The only feature that is absent is easy download scheduling. It is possible to load the program whenever you start the tablet and then have it download new episodes every few hours, but that takes up a good chunk of memory, which can be at a premium on lower-end tablets. A smaller program that downloads the new episodes on a schedule would be a good addition to this app.
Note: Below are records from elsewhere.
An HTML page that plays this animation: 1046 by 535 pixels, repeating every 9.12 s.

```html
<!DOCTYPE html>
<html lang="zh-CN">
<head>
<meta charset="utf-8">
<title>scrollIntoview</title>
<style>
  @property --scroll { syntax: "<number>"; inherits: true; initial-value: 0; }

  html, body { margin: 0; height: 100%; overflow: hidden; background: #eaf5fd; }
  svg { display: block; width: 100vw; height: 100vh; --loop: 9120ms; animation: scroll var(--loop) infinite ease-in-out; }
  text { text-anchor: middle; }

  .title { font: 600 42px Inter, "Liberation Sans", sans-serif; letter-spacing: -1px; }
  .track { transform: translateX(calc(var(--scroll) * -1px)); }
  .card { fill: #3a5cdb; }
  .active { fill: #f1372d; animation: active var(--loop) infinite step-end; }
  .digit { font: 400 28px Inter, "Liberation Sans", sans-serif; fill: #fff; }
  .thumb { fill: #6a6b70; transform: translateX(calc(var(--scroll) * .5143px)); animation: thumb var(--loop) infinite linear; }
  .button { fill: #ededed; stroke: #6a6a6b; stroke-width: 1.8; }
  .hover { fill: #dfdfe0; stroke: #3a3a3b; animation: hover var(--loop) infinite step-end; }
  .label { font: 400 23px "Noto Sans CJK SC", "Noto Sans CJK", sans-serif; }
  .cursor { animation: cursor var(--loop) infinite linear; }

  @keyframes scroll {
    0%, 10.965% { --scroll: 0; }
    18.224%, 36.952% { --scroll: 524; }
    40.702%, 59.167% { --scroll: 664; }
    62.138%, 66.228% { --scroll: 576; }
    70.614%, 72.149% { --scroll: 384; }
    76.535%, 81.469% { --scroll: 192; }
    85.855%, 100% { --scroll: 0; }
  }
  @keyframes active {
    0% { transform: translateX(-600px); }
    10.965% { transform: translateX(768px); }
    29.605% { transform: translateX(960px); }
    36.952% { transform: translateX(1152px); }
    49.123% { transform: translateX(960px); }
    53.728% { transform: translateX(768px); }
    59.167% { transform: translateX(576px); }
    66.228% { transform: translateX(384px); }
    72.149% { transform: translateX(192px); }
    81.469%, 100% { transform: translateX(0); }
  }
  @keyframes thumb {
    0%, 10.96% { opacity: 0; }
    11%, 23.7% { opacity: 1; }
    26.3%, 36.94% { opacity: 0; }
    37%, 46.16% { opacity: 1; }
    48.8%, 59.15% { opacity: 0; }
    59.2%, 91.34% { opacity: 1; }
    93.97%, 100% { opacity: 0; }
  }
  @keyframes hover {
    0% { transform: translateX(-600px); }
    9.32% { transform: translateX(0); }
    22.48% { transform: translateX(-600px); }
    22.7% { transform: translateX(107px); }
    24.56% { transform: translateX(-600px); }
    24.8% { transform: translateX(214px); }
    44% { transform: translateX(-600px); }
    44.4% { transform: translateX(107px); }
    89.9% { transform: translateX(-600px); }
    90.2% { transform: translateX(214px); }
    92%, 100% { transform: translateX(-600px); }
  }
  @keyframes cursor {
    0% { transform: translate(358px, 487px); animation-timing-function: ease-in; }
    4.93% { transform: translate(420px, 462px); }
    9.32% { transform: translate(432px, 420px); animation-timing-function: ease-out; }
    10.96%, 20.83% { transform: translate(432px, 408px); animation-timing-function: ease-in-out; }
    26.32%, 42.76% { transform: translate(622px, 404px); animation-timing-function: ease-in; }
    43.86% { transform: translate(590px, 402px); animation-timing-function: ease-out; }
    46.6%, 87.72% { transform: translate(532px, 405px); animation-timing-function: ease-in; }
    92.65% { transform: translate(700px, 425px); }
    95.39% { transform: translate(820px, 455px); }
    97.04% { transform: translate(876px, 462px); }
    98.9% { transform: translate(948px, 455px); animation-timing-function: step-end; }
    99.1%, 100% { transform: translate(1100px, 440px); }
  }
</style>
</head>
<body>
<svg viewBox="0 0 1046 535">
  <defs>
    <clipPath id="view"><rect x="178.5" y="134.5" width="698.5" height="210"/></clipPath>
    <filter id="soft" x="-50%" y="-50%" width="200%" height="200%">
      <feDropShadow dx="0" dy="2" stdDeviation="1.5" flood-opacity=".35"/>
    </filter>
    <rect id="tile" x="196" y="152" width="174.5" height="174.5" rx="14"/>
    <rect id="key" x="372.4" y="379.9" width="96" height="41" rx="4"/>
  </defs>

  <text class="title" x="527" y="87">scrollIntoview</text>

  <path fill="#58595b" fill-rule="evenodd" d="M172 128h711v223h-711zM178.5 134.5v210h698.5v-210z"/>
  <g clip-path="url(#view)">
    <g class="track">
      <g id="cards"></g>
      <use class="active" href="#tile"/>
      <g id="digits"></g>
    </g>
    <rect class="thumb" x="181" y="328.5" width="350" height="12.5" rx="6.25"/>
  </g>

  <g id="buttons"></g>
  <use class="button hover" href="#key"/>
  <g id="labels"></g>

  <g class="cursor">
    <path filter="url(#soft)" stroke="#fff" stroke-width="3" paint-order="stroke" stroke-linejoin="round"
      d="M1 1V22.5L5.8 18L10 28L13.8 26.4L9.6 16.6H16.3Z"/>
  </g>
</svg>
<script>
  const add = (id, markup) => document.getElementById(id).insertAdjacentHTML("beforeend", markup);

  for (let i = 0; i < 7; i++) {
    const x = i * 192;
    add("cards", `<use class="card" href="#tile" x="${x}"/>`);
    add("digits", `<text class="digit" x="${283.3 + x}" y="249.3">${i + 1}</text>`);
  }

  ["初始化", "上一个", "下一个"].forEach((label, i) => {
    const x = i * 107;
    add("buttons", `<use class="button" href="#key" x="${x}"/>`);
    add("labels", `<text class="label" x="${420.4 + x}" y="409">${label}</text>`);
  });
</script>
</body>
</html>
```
Sometimes you need to take the Web with you. When you go beyond the range of your Wi-Fi, an offline browser such as Pocket (free) can help you bring Web content with you by downloading it and storing it on your tablet before you leave. Then you can read that material at your leisure without an Internet connection. Pocket works well for finding content on your laptop or desktop, and then sharing it for reading on your tablet. When you are browsing the Web on your desktop, simply click a button in the browser bar to flag the current page in your Pocket account (plug-ins are available on all major browsers). Then, when you start the Pocket Android app, it downloads all of the flagged pages to your tablet, ready to be enjoyed later on.
It has a few flaws, however. Although the program advertises support for video, that feature doesn't work offline on most sites (the company claims that many sites prohibit downloading video for offline viewing), and you have to manually flag every page of multipage articles. You can get around the latter issue in some cases (look for the printer-friendly or one-page view of a long article, and mark that version), but it would be nice to download YouTube videos for offline viewing, or at least to get some warning when you mark a video that might not work.
For comprehensive coverage of the Android ecosystem, visit Greenbot.com.